Digital and visual communications are crucial methods for disseminating information during the COVID-19 pandemic. From slice-of-life diary pieces to public health guidance on prevention and symptoms, visual storytellers are using online platforms to share their experiences and disseminate information. While digital platforms have the capacity to facilitate misinformation, they have also been utilised to ensure the spread of important, and potentially life-saving messages. To learn more about how AHRC-funded projects are researching media communications and health messaging during the pandemic, Shannon McDavitt, a Research Assistant on our BU-Based Comics in the time of COVID-19 project, took part in a Pandemic and Beyond Knowledge Exchange Workshop on 7 June 2021.
As a response to the pandemic, the AHRC launched a scheme to fund projects dedicated to understanding the impact of COVID-19. The Public Health, Communication and Healthcare Knowledge Exchange Workshop run by the Pandemic and Beyond Project allowed researchers working on similar research questions to come together to share their projects and exchange ideas and network with like-minded people. This workshop also gave the project teams a greater understanding of the role they are playing in the wider response to COVID-19, and of the issues being tackled. A key area of focus among these projects was health communication and public health messaging, and within those projects, there was a mutual understanding of the necessity of not only verbal or linguistic messaging, but of visual communication during the pandemic.
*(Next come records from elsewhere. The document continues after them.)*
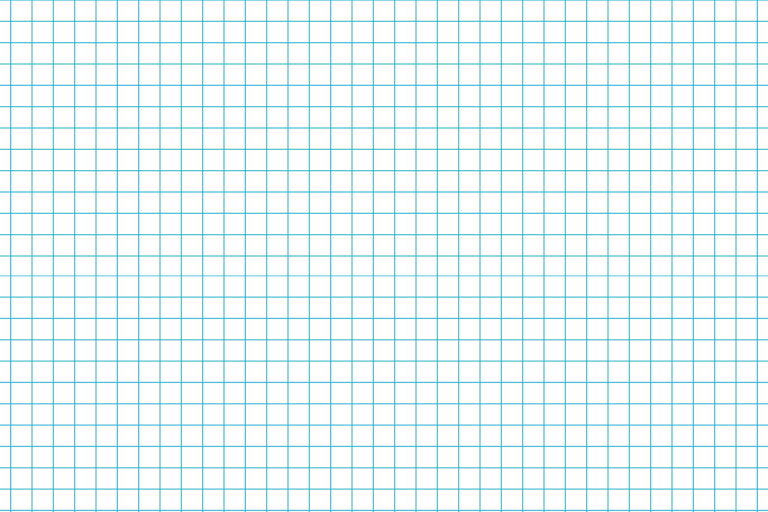
Reproduce this pattern procedurally as a Shadertoy shader.

```glsl
// Squared paper: thin cyan rules on white, 36 cells across and 24 down.
// Each rule is a box-filtered stripe around the nearest whole grid coordinate;
// the lower half sits slightly high, with one pale rule at the seam.

float hash(float n) {
    return fract(sin(n * 12.9898) * 43758.5453);
}

// Share of a soft pixel footprint covered by a stripe centred on zero
float stripe(float d, float width, float footprint) {
    float lo = max(d - 0.5 * footprint, -0.5 * width);
    float hi = min(d + 0.5 * footprint, 0.5 * width);
    return max(hi - lo, 0.0) / footprint;
}

// Ink varies a little from rule to rule, from teal to sky blue
vec3 inkColor(float seed) {
    return mix(vec3(0.17, 0.70, 0.76), vec3(0.14, 0.68, 0.84), hash(seed));
}

void mainImage(out vec4 fragColor, in vec2 fragCoord) {
    // Grid coordinates, rows counted from the top
    vec2 cells = vec2(36.0, 24.0);
    vec2 p = fragCoord / iResolution.xy * cells;
    p.y = cells.y - p.y;
    vec2 footprint = 1.25 * cells / iResolution.xy;

    // Columns start half a cell in; rows past the seam move up
    p.x -= 0.5;
    p.y += 0.073 * step(12.5, p.y);

    vec2 rule = floor(p + 0.5);
    vec2 d = p - rule;

    // The rule at the seam is wider and paler
    float seam = 1.0 - step(0.5, abs(rule.y - 13.0));
    float across = stripe(d.x, 0.048, footprint.x);
    float down = stripe(d.y, mix(0.048, 0.075, seam), footprint.y);
    down *= mix(1.0, 0.5, seam);

    // Lay both sets of rules over the paper
    vec3 color = vec3(1.0);
    color = mix(color, inkColor(rule.y + 71.0), down);
    color = mix(color, inkColor(rule.x + 5.0), across);
    fragColor = vec4(color, 1.0);
}
```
The dissemination of COVID-19 guidance is a key element to managing the pandemic. Due to social distancing and lockdown regulations, the pandemic has made social media and digital communication essential for public health communications. Social media has been a major outlet for this. As scrolling and sharing are daily routines for a large part of the population, these platforms become an indispensable method of giving and receiving information. Although social media has been criticised as a platform for misinformation and fake news, when used to convey evidenced-based information, the government and public health authorities can benefit from a large platform that is accessible to many. This is why designers and graphic storytellers are working to enhance how visual data and social media can be used more effectively together.
The power of images in communications is stronger than ever. According to market research, online visual content is 40 times more likely to get shared and articles that include images every 75-100 words receive double the shares than those without (PWC 2017). During the pandemic, visual information has become more important for a wide range of reasons, including ensuring those who have difficulty reading, and interpreting a high amount of information have a means to understand what is being communicated. For example, the AHRC-funded project ‘Information Design for Diagnostics: Ensuring Confidence and Accuracy for Home Sampling and Home Testing’ led by Professor Sue Walker, investigates how user-friendly instructions, print and video are key to accurate use of tests, demonstrating how good visual communication is essential in managing the pandemic effectively.
Green and Myers (2010) argue that combining pictures and text enhances understanding and can help increase recall of health information. This is a major aspect of ensuring guidance is met in, for example, washing hands or how to correctly wear a mask and test from home. This is why our AHRC-funded project ‘Comics in the time of COVID-19: Tracking data on web-based comics and evaluating their potential for communicating public health messages’ led by Dr Anna Feigenbaum develops the idea that comics can be an effective method of sharing public health messaging. As suggested, information that includes images are more likely to receive shares which is an important aspect of digital communication in the time of COVID-19. Visually, comics and imagery are easy to engage with compared to long pieces of text. This helps make them effective for a wide range of the population. As the written aspects are minimal and simplistic, they are accessible to a broad range of audiences, including the young and old. Since public health messages can be complex, these kinds of visuals can be especially useful where English is not a person’s first language, or for those who have a difficulty reading written information. In addition, research suggests that we are better at learning and remembering content that we’ve seen in pictures than just in text, a phenomenon known as Picture Superiority Effect (Nelson et al 1976) This makes comics a perfect candidate for the dissemination of important public health information to maintain and manage the pandemic.
Comics and visuals can communicate both risk factors and social issues surrounding an illness. Readers can relate to events and experiences, creating empathy (McAllister 1992). Although visual storytelling and public health messaging through social media may not be the only method needed to effectively spread information and manage the pandemic, these on-going projects funded by the AHRC show the power that visual storytelling online can have. By including visual elements such as video, photographs and sketches in future public health guidance, governments, health professionals and organisations can reach wider audiences, help increase comprehension, create more accessibility and better encourage behavioural change
References and original publication
PWC, 2017. [online]. Available from: https://www.pwc.com.au/the-difference/the-power-of-visual-communication-apr17.pdf [Accessed 10 Jun 2021].
Nelson, D.L., Reed, U.S., & Walling, J.R. (1976). Pictorial superiority effect. Journal of Experimental Psychology: Human Learning & Memory, 2, 523-528
Hanna, R., Rohm, A. and Crittenden, V. L., 2011. We're All Connected: The Power of the Social Media Ecosystem. Business Horizons [online], 54 (3), 265-273
Green, M., & Myers, K. (2010). Graphic medicine: use of comics in medical education and patient care. BMJ : British Medical Journal, 340.